Week of February 1, 2021

Free speech questions abound, hybrid hearings on the horizon, and more!

Apex Court Weekly is a weekly round-up of judgments, petitions, orders and notices as they develop at the Supreme Court of India (“the Court”). We also occasionally cover High Courts. We cover some stories that gather national attention and some that should. This update is written by Rahul Srivastava, J.D. candidate at Cornell Law School, and supported by the Cornell India Law Center.


Hybrid in-person hearings on the horizon

With the COVID vaccination campaign in India gaining steam, the Chief Justice on Monday suggested that a hybrid form of in-person hearings may be on the horizon. The meeting between the Chief Justice, the Solicitor General, and the Bar Council of India followed protests by lawyers over the virtual hearing format that has existed since March of last year. The Chief Justice asked the Court’s secretary general to resolve pending technical issues to resume physical hearings by March 2021. However, returning to a normally functioning Court is unlikely to happen before the pandemic is over. 

Meanwhile, lawyers and clerks will be able to access the Court’s Registry and other facilities from February 8. 

Comedian Munawar Faruqui granted bail

Munawar Faruqui was jailed in January for allegedly “hurting religious sentiments”. He had allegedly made derogatory comments against Hindu gods during stand-up bit. Appealing the Madhya Pradesh High Court’s refusal to grant bail, Mr. Faruqui denied the allegation that he made any derogatory remarks. The Court granted Mr. Faruqui interim bail, and also stayed an arrest warrant issued by the Uttar Pradesh police. The Court also commented on the merits of the case, noting that the arrest did not follow procedure per the criminal code.


The government, the Court, Twitter, and free speech

The government cited more than half a dozen of the Court’s judgments as it asked Twitter to comply with its orders banning posts and accounts on the social media application.
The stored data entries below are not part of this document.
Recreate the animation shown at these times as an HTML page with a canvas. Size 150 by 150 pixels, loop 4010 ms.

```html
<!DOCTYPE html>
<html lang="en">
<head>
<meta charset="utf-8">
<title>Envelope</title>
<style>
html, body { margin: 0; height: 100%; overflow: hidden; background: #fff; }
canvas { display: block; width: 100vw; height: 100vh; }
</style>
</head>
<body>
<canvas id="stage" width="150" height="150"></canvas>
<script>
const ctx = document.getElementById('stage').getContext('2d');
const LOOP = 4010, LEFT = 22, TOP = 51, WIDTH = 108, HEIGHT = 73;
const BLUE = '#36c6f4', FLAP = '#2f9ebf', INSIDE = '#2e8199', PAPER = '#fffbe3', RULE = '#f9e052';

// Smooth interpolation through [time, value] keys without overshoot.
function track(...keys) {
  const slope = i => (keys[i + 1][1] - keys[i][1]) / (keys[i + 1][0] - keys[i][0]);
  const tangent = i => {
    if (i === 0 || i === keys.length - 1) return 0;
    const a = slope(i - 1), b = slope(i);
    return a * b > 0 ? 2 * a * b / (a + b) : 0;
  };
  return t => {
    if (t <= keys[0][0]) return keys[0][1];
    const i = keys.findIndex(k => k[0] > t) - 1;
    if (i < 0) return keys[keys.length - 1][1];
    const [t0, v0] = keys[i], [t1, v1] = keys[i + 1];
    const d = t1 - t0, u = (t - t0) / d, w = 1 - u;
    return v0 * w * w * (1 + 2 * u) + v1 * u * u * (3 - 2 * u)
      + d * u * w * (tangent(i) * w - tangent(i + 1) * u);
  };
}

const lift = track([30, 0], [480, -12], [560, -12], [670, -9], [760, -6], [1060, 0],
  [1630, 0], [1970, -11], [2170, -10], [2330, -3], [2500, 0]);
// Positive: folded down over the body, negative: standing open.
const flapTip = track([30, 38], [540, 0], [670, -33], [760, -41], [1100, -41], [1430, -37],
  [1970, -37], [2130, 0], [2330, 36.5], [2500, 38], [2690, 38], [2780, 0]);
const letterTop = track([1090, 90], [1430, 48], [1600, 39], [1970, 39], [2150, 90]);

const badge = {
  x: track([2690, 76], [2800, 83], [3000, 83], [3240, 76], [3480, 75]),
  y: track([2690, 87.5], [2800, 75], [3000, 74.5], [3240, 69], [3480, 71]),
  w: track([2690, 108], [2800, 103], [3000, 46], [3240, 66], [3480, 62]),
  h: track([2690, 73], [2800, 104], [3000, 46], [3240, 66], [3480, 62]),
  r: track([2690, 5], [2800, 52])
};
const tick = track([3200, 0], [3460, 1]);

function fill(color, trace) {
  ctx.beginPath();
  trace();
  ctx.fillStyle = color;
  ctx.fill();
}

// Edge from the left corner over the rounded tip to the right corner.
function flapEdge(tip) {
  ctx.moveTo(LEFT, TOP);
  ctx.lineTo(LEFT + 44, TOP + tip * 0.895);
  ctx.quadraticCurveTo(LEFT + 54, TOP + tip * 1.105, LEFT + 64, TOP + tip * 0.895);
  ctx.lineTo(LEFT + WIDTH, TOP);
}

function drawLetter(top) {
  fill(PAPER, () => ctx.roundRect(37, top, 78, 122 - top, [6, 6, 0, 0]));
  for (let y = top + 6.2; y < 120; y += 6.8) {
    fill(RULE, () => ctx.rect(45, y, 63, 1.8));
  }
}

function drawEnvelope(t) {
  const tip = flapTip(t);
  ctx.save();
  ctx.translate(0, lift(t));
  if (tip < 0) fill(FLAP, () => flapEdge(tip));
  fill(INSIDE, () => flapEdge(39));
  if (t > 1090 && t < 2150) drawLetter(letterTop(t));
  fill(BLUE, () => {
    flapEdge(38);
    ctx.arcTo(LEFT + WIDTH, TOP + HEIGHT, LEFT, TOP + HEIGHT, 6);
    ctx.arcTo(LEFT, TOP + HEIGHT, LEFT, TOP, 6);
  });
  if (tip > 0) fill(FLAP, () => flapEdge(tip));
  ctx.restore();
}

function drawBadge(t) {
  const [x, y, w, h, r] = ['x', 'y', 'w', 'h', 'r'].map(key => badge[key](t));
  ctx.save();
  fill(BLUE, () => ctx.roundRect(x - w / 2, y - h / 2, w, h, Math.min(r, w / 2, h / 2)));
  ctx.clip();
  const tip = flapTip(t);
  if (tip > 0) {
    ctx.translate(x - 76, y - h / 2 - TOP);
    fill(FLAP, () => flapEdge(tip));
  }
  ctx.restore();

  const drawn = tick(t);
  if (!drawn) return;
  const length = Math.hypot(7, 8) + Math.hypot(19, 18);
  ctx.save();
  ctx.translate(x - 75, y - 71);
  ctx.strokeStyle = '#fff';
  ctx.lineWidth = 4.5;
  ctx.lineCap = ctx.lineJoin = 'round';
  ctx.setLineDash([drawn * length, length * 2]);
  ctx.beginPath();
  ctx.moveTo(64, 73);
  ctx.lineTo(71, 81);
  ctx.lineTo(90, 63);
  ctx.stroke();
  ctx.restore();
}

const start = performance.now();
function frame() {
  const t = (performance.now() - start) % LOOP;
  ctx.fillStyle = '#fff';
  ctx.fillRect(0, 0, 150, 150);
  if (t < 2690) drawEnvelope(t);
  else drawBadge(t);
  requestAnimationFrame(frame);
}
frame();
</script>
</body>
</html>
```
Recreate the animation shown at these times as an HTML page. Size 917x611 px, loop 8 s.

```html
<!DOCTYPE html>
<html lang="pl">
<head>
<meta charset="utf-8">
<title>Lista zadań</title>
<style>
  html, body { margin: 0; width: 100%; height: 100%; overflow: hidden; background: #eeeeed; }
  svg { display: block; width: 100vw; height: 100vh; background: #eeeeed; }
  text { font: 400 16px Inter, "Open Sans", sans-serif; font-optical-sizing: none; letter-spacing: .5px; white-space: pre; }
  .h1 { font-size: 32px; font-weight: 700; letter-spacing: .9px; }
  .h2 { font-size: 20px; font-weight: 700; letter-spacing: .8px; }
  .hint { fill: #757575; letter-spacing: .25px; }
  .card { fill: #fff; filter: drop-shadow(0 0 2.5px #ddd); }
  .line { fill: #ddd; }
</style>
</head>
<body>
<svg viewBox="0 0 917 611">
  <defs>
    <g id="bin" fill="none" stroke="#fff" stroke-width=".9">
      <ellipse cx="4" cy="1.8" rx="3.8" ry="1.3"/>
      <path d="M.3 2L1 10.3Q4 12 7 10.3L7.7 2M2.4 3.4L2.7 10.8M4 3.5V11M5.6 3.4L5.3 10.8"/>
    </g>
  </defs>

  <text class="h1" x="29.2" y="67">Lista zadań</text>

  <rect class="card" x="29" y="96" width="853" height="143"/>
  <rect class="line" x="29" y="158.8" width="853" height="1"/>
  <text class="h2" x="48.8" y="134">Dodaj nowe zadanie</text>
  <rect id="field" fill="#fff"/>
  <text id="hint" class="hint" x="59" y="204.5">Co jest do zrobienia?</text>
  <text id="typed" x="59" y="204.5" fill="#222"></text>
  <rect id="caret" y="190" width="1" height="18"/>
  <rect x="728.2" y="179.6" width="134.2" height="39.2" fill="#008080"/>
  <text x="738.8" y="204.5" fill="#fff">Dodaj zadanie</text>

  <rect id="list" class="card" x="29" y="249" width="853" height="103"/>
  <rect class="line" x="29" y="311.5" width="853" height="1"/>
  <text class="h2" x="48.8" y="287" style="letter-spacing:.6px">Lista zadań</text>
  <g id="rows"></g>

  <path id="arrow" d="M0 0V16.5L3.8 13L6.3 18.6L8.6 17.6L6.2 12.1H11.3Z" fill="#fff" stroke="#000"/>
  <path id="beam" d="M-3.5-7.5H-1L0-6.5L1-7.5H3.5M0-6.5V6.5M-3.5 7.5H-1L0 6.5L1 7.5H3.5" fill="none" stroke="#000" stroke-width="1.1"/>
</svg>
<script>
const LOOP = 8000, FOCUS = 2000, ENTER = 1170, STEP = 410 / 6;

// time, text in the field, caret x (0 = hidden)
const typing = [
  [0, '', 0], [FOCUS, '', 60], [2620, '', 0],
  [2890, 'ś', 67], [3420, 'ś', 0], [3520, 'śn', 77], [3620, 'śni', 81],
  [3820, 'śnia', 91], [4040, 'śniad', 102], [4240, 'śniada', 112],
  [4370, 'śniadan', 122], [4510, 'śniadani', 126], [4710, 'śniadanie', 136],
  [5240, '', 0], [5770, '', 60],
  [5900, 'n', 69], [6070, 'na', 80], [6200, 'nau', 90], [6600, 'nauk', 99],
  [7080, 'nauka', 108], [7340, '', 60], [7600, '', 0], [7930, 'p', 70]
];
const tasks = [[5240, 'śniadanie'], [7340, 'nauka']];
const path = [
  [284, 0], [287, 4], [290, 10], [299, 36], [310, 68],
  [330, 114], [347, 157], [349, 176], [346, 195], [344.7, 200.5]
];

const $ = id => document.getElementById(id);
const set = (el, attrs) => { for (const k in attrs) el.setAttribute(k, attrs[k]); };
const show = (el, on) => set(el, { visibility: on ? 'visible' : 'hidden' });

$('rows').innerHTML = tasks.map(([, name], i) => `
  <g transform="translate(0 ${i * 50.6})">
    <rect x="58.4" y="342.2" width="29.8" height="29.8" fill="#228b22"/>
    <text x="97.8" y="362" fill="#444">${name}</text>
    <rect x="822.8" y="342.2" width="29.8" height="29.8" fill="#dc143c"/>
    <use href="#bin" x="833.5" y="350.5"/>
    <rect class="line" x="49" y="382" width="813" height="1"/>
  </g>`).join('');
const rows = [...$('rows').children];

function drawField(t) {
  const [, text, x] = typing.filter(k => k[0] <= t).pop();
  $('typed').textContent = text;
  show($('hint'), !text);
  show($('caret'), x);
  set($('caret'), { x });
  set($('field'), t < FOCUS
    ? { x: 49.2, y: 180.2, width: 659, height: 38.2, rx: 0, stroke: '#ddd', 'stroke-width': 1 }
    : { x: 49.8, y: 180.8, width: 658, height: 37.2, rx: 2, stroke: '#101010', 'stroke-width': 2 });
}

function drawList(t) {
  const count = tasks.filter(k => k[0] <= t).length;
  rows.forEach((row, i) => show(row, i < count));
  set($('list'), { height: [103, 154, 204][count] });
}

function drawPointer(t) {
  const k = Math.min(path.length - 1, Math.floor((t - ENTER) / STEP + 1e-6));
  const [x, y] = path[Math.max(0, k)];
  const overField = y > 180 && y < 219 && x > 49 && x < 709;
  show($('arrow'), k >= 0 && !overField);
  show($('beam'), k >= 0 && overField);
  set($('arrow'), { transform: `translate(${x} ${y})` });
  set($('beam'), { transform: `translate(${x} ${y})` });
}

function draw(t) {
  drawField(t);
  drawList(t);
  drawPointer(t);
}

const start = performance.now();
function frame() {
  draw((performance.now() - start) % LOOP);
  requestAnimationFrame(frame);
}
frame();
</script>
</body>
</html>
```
The Ministry of Electronics and IT recently asked Twitter to block around 250 posts and accounts because they allegedly accused the government of planning a genocide against farmers. While the tweets were certainly hyperbole, the government asked Twitter to take the content down because the tweets were ‘fake, intimidatory, and provocative” and lacked proof.

According to the government, however, Twitter unblocked many of these accounts. Now, the government has issued notice to Twitter to comply with its orders or face penal action. Government sources allege that Twitter is only an “intermediary” and must comply with government orders.

Regulating free speech on social media is an issue that has reached the Court. On February 1, the Court asked for the government’s reply on a petition seeking to regulate social media content, including through the government’s prosecutorial powers on content that spreads hate or fake news. The case will be heard with another petition that seeks to establish a tribunal to adjudicate complaints against the media. 


Republic Day violence petitions set to be heard

The Court is set to begin hearings on petitions related to the tractor rally violence on Republic Day. The tractor rally was a protest against the government’s agricultural reforms that turned into a riot. One of the petitions asks the Court to create an inquiry commission that will produce a report on the violence. Another petition asks the Court to direct authorities and the media not to declare the farmers as “terrorists” without evidence. Perhaps the Court’s infamous mediating commission will be able to lend a hand.

Court sends religious conversion laws to High Courts

Petitions challenging the constitutionality of religious conversion laws in Uttar Pradesh and Uttarakhand will have to go through the High Court system before reaching the Court. Responding to such petitions, the Court ruled that Uttarakhand and Allahabad high courts have jurisdiction over these cases first. The Court distinguished the merits of the case from the appropriate jurisdiction, stating that “we are not disputing the importance of the issue.” The petitioner noted that similar religious conversion laws were pending in Gujarat and Madhya Pradesh. 

Petition seeks return of internet to the Delhi-Haryana border

petition seeks to overturn a ban on mobile internet to the Delhi-Haryana border, which the government instituted after protests against agriculture reforms went awry on January 26. Calling access to internet a fundamental right, the petitioner cited the Court’s similar position in cases to restore internet access to Jammu & Kashmir. 


On the Court’s birthday

This article remembers the formative days of the Court, which had its first session two days after India became a republic on January 26, 1950. Both Attorney General M.C. Setalvad and Chief Justice Sir Harilal Jekisundas Kania laid out the Court’s vision in speeches in the Court’s first gathering. The Attorney General promised that the Court will represent “the consciousness of the Indian people”.  The Chief Justice hoped that the Court will maintain its independence and honor the wide powers given by the Constituent Assembly.

Sitting Justice praises the Prime Minister

In remarks celebrating the Gujarat High Court’s diamond jubilee, Justice M.R. Shah lavished praise on the Prime Minister, calling him “our most popular, loved, vibrant, and visionary leader”. Ironically, he discussed the separation of powers between the executive and the judiciary during the same speech. If fawning praise by the judiciary on the executive raises your eyebrows, this isn’t the first time: Justice Mishra called the Prime Minister an “internationally acclaimed visionary” just last year.